→ Problem details
A line belongs in the answer if it contains "rect"; copy every such line from the entries below.
Top of Provided data
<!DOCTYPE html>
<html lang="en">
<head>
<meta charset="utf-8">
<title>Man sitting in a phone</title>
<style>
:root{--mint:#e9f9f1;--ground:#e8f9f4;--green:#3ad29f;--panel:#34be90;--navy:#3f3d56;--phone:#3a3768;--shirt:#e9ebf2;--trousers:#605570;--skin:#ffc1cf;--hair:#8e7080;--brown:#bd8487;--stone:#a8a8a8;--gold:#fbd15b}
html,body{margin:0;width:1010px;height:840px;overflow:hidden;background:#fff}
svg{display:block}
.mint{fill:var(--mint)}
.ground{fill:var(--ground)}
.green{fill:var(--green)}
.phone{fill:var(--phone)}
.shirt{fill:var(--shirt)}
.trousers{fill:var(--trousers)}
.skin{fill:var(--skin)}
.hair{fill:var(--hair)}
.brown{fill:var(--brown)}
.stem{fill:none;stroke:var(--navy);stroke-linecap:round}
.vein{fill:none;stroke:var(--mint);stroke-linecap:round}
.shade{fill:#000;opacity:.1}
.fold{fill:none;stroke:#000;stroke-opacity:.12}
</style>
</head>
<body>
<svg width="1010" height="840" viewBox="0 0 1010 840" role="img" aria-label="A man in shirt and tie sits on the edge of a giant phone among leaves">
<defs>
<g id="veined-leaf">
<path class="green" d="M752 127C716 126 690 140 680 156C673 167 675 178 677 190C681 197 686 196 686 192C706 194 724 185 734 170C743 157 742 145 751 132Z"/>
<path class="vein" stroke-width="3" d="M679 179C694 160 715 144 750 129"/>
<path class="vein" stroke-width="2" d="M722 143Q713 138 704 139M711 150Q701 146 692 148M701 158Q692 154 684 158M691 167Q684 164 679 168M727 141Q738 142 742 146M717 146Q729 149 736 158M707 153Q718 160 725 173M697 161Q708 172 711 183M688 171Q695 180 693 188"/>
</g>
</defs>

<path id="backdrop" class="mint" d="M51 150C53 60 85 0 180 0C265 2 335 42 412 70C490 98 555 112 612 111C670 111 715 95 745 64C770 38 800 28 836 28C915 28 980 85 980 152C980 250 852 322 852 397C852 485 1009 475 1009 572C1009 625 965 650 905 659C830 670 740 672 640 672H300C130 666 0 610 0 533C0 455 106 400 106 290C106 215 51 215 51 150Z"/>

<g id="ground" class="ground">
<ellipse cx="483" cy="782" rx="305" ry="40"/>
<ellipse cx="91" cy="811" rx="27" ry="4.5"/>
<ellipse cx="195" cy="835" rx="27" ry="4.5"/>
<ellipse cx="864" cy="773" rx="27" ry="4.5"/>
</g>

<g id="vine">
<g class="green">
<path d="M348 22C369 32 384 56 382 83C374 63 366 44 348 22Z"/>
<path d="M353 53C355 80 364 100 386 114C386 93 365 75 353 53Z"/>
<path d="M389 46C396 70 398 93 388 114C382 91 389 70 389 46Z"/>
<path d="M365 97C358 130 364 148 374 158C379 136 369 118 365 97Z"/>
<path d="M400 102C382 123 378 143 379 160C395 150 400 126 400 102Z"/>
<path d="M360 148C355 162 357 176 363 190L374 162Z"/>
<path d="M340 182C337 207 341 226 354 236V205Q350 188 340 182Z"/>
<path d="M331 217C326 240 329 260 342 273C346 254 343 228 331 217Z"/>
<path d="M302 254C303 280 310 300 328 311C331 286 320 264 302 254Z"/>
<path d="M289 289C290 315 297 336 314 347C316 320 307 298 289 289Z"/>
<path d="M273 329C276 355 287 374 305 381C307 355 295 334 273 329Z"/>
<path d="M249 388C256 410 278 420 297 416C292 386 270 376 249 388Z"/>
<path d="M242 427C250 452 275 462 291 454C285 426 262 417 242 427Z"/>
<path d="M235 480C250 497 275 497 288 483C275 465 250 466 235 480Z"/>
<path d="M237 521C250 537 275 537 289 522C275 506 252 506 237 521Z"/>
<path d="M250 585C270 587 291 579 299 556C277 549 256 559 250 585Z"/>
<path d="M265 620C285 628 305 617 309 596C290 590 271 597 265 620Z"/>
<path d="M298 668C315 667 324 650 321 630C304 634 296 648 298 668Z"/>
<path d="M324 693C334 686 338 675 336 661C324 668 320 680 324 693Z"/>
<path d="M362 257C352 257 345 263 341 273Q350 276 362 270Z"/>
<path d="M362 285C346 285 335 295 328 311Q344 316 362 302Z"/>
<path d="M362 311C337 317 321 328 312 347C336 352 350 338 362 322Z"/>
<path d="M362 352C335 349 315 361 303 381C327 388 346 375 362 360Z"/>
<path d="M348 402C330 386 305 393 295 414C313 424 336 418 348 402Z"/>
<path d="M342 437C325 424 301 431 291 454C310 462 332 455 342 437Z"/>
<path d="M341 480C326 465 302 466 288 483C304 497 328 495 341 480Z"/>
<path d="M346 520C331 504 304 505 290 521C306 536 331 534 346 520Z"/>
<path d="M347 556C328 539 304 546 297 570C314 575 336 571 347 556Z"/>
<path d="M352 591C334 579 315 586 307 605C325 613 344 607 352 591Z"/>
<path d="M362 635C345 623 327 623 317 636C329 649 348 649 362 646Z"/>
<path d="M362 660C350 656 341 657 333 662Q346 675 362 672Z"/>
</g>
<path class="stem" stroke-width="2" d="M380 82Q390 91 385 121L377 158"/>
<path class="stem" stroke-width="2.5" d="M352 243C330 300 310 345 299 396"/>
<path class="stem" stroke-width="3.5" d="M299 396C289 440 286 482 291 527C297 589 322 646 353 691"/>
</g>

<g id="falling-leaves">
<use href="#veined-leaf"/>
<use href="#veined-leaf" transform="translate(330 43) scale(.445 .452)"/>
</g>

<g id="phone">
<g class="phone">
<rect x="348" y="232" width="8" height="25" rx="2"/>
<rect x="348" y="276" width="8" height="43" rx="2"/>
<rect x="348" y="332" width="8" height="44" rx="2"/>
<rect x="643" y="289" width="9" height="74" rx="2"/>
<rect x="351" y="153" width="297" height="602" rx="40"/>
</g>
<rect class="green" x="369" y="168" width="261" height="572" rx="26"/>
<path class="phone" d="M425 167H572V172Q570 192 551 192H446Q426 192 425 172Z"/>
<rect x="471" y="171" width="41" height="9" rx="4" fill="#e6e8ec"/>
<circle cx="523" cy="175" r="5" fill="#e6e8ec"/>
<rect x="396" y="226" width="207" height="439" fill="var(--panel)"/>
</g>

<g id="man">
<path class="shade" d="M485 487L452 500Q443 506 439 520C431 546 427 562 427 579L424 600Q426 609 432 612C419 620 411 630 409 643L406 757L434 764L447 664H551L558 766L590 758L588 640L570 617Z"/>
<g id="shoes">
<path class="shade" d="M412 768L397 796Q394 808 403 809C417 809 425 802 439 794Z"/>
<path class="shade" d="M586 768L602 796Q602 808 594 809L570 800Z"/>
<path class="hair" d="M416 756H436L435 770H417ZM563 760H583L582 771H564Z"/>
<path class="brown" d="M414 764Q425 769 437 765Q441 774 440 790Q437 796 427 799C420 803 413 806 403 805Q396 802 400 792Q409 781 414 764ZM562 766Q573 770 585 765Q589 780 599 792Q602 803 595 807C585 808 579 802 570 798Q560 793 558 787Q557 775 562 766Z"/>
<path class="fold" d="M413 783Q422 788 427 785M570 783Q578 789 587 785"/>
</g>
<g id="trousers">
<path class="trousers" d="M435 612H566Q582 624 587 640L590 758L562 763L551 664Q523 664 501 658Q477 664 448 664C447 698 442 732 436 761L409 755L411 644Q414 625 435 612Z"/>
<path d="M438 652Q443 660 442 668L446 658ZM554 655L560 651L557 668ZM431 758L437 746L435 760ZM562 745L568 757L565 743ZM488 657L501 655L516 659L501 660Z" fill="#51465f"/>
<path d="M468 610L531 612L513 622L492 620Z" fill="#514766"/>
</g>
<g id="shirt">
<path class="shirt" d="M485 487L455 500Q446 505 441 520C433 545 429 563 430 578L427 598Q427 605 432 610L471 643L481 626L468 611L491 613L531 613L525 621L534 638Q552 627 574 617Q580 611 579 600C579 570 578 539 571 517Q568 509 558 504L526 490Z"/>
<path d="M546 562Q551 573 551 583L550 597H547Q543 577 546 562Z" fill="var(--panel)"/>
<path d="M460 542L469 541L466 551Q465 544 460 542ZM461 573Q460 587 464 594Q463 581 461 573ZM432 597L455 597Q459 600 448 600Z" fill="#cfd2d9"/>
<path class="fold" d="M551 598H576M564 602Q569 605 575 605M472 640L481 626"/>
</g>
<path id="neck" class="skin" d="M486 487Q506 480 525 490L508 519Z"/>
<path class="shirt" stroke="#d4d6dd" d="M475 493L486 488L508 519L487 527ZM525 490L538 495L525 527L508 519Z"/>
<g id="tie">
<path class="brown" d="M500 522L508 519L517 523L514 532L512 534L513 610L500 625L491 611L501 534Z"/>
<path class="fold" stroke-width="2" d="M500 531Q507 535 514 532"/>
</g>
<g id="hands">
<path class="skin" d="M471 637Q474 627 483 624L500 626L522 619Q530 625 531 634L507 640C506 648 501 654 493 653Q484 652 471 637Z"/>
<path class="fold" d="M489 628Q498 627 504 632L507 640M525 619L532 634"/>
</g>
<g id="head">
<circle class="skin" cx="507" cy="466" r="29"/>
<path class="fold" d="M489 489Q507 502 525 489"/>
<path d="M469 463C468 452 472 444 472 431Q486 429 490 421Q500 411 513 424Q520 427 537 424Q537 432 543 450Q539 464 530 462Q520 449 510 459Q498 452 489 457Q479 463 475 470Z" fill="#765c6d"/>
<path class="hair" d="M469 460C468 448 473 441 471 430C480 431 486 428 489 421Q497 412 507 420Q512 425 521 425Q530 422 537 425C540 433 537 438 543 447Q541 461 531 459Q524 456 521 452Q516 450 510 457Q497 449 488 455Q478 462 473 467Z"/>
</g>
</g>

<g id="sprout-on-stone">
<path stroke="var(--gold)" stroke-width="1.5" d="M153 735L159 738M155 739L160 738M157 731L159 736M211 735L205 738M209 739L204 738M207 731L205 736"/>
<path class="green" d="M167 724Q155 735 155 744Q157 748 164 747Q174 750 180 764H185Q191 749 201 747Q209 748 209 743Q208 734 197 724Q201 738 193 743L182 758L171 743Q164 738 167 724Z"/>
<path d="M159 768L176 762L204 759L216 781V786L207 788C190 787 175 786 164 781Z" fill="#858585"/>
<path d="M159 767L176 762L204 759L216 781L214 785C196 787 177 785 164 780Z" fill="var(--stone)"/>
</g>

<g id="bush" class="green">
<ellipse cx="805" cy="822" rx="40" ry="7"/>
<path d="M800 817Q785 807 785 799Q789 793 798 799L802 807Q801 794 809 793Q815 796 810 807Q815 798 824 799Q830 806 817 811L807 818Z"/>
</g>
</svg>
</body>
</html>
Bottom of Provided data
→ Answer area
<rect x="348" y="232" width="8" height="25" rx="2"/>
<rect x="348" y="276" width="8" height="43" rx="2"/>
<rect x="348" y="332" width="8" height="44" rx="2"/>
<rect x="643" y="289" width="9" height="74" rx="2"/>
<rect x="351" y="153" width="297" height="602" rx="40"/>
<rect class="green" x="369" y="168" width="261" height="572" rx="26"/>
<rect x="471" y="171" width="41" height="9" rx="4" fill="#e6e8ec"/>
<rect x="396" y="226" width="207" height="439" fill="var(--panel)"/>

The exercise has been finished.